  • Debt repayment is usually done with monthly payments. Monthly payments may be high (even before factoring in fees), since 100% of your debt is being repaid.
  • Some resources may be free but normally you must pay professional fees for debt repayment services (even working with a non-profit agency).
  • Indirect charges may include fees for set-up, monthly maintenance, application, membership and more. You may be charged fees even if creditors refuse your settlement offer.
  • Being part of an unregulated debt repayment industry, credit counsellors will set their own prices.
Strategies to Pay Off $20,000 of Debt
Illustrative Comparison: Monthly Payments Over 3 Years
TOTAL COST:$23,904
TOTAL COST:$20,000
+ service fees
Key Assumptions:

Repay 100% of debt with 12% interest consolidation loan.

Repay 100% of debt without interest charges.

Professional fees will be extra.

Repay 30% of debt without interest – 70% written-off.

No additional professional fees applicable.

Full forgiveness of all debts.

No surplus income requirements, minimum bankruptcy fees only.

Creditor & Asset Protection
  • Legal protection / ‘stay of proceedings’ applies.
  • Creditors are prohibited from contacting you for payment. Collection action must cease.
  • Wage garnishments, bank account freezes and court proceedings will be stopped.
  • You may choose to continue with mortgages and vehicle financing in place.
  • Keep your assets unless you choose to offer any as part of your Consumer Proposal.
  • Creditors participating in your plan usually refrain from contact, but there is no legal authority to enforce this.
  • Creditors remain free to pursue collection activity and/or legal action.
  • Debts secured to an asset are normally not covered; you would manage those outside your credit counselling plan.
  • Assets are normally not surrendered for credit counselling plans, but you may choose to do so.
Time to be Debt-Free
  • Repayment terms vary depending on your situation.

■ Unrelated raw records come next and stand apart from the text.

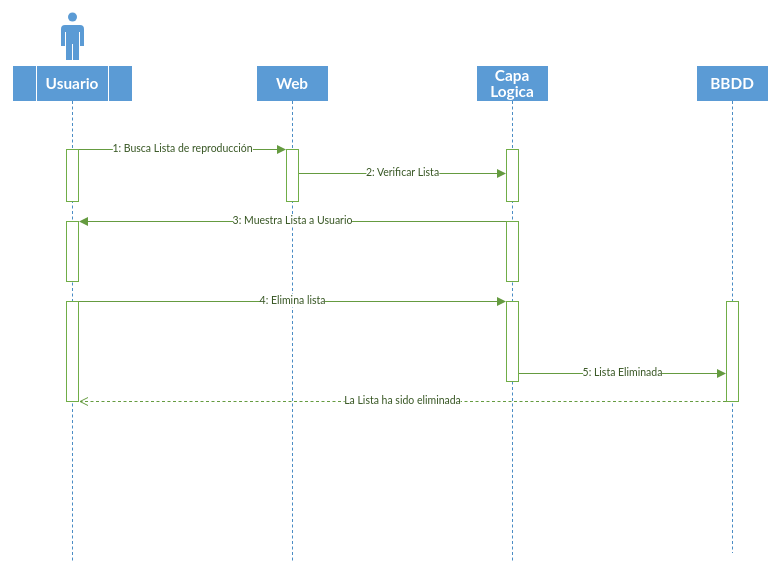
<!DOCTYPE html>
<html lang="es">
<head>
<meta charset="utf-8">
<title>Diagrama de secuencia: eliminar lista</title>
<style>
:root {
  --blue: #5b9bd5;
  --lifeline: #4a8cc4;
  --green: #70ad47;
  --message: #659b40;
  --label: #375623;
  --paper: #fff;
}
* { box-sizing: border-box; }
html, body { margin: 0; overflow: hidden; }
.diagram {
  position: relative;
  width: 781px;
  height: 575px;
  overflow: hidden;
  background: var(--paper);
  font-family: Lato, "Open Sans", sans-serif;
}
.connectors { position: absolute; inset: 0; display: block; }
.lifelines { stroke: var(--lifeline); stroke-dasharray: 3 2.5; }
.activations { fill: var(--paper); stroke: var(--green); }
.messages { stroke: var(--message); fill: none; }
.arrowheads { fill: var(--message); }
.participant {
  position: absolute;
  top: 66px;
  left: var(--x);
  width: 71px;
  height: 35px;
  display: flex;
  align-items: center;
  justify-content: center;
  padding: 0 1px 1px 0;
  background: var(--blue);
  color: var(--paper);
  font-size: 15.4px;
  font-weight: 700;
  line-height: 20px;
  text-align: center;
}
.participant.actor { width: 119px; padding: 0; }
.actor span {
  width: 73px;
  height: 35px;
  padding-right: 1px;
  line-height: 35px;
  border: solid var(--paper);
  border-width: 0 1px;
}
.participant.two-line { line-height: 16px; }
.message-label {
  position: absolute;
  left: var(--x);
  top: var(--y);
  transform: translateX(-50%);
  background: var(--paper);
  color: var(--label);
  font-size: 10.5px;
  line-height: 13px;
  white-space: nowrap;
}
</style>
</head>
<body>
<main class="diagram">
  <svg class="connectors" width="781" height="575" viewBox="0 0 781 575" aria-hidden="true">
    <g class="user-figure" fill="var(--blue)">
      <circle cx="72.5" cy="17" r="4.5"/>
      <path d="M65 25H80Q84 25 84 29V46H80V32H79V60H73V44H72V60H66V32H65V46H61V29Q61 25 65 25Z"/>
    </g>
    <g class="lifelines">
      <path d="M72.5 101V561"/>
      <path d="M292.5 101V561"/>
      <path d="M512.5 101V561"/>
      <path d="M732.5 101V553"/>
    </g>
    <g class="activations">
      <rect x="66.5" y="149.5" width="12" height="52"/>
      <rect x="66.5" y="221.5" width="12" height="60"/>
      <rect x="66.5" y="301.5" width="12" height="100"/>
      <rect x="286.5" y="149.5" width="12" height="52"/>
      <rect x="506.5" y="149.5" width="12" height="52"/>
      <rect x="506.5" y="221.5" width="12" height="60"/>
      <rect x="506.5" y="301.5" width="12" height="80"/>
      <rect x="726.5" y="301.5" width="12" height="100"/>
    </g>
    <g class="messages">
      <path d="M79 149.5H280"/>
      <path d="M299 173.5H500"/>
      <path d="M506 221.5H86"/>
      <path d="M79 301.5H500"/>
      <path d="M519 373.5H720"/>
      <path d="M726 401.5H80" stroke-dasharray="3 2.5"/>
      <path d="M88 397.5L80 401.5L88 405.5"/>
    </g>
    <defs>
      <path id="arrowhead" d="M0 0L-9 -4.5V4.5Z"/>
    </defs>
    <g class="arrowheads">
      <use href="#arrowhead" x="286" y="149.5"/>
      <use href="#arrowhead" x="506" y="173.5"/>
      <use href="#arrowhead" transform="translate(79 221.5) scale(-1 1)"/>
      <use href="#arrowhead" x="506" y="301.5"/>
      <use href="#arrowhead" x="726" y="373.5"/>
    </g>
  </svg>

  <div class="participant actor" style="--x:13px"><span>Usuario</span></div>
  <div class="participant" style="--x:257px">Web</div>
  <div class="participant two-line" style="--x:477px">Capa<br>Logica</div>
  <div class="participant" style="--x:697px">BBDD</div>

  <div class="message-label" style="--x:182.5px;--y:142px">1: Busca Lista de reproducción</div>
  <div class="message-label" style="--x:402.5px;--y:166px">2: Verificar Lista</div>
  <div class="message-label" style="--x:292.5px;--y:214px">3: Muestra Lista a Usuario</div>
  <div class="message-label" style="--x:292.5px;--y:294px">4: Elimina lista</div>
  <div class="message-label" style="--x:622.5px;--y:366px">5: Lista Eliminada</div>
  <div class="message-label" style="--x:402.5px;--y:394px">La Lista ha sido eliminada</div>
</main>
</body>
</html>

Terms of 24-48 months are common.
  • Must be completed within 60 months.
  • A different type of proposal is available if you need a term longer than 5 years.
  • You can pay off your Consumer Proposal early at any time.
  • Terms of repayment plan will vary depending on the size of debt etc. Terms of 60 months are common.
  • Payments can go on to a maximum of 5 years.
  • Debt repayment plans may be paid off early.
Credit Rating Impact
  • In BC an R7 rating will be noted for 3 years after completion, or 6 years from the date of filing, whichever comes first.
  • You can apply for new credit any time.
  • One-on-one financial counselling on credit scores, money management and more provided by fully qualified Insolvency Counsellors.
  • In BC an R7 rating will be noted for 2 years after completion.
  • You can often use and get new credit, but some credit counsellors may ask you to sign a disclosure statement that you will not do so.
  • Credit counselling education resources are generally available.
Debt Help Expertise & Qualifications

Licensed Insolvency Trustees are licensed, overseen and regulated by the Federal government. They are:

The only professionals in Canada legally empowered to help Canadians reduce/eliminate their debts.

Bound to comply with a Code of Ethics and rules of professional conduct.

The Office of the Superintendent of Bankruptcy oversees all matters and filings related to Consumer Proposals.

Credit counsellors are not legally required to have specific qualifications or training. Anyone can call themself a ‘credit counsellor’.

Credit counselling does not fall under any government program or endorsement; some organizations are registered as collection agencies or debt repayment agents.

The Government of Canada has published credit counsellor consumer alert references and notes some credit counsellors may promote their services over other options, since they receive money from your creditors based on what they recover from you.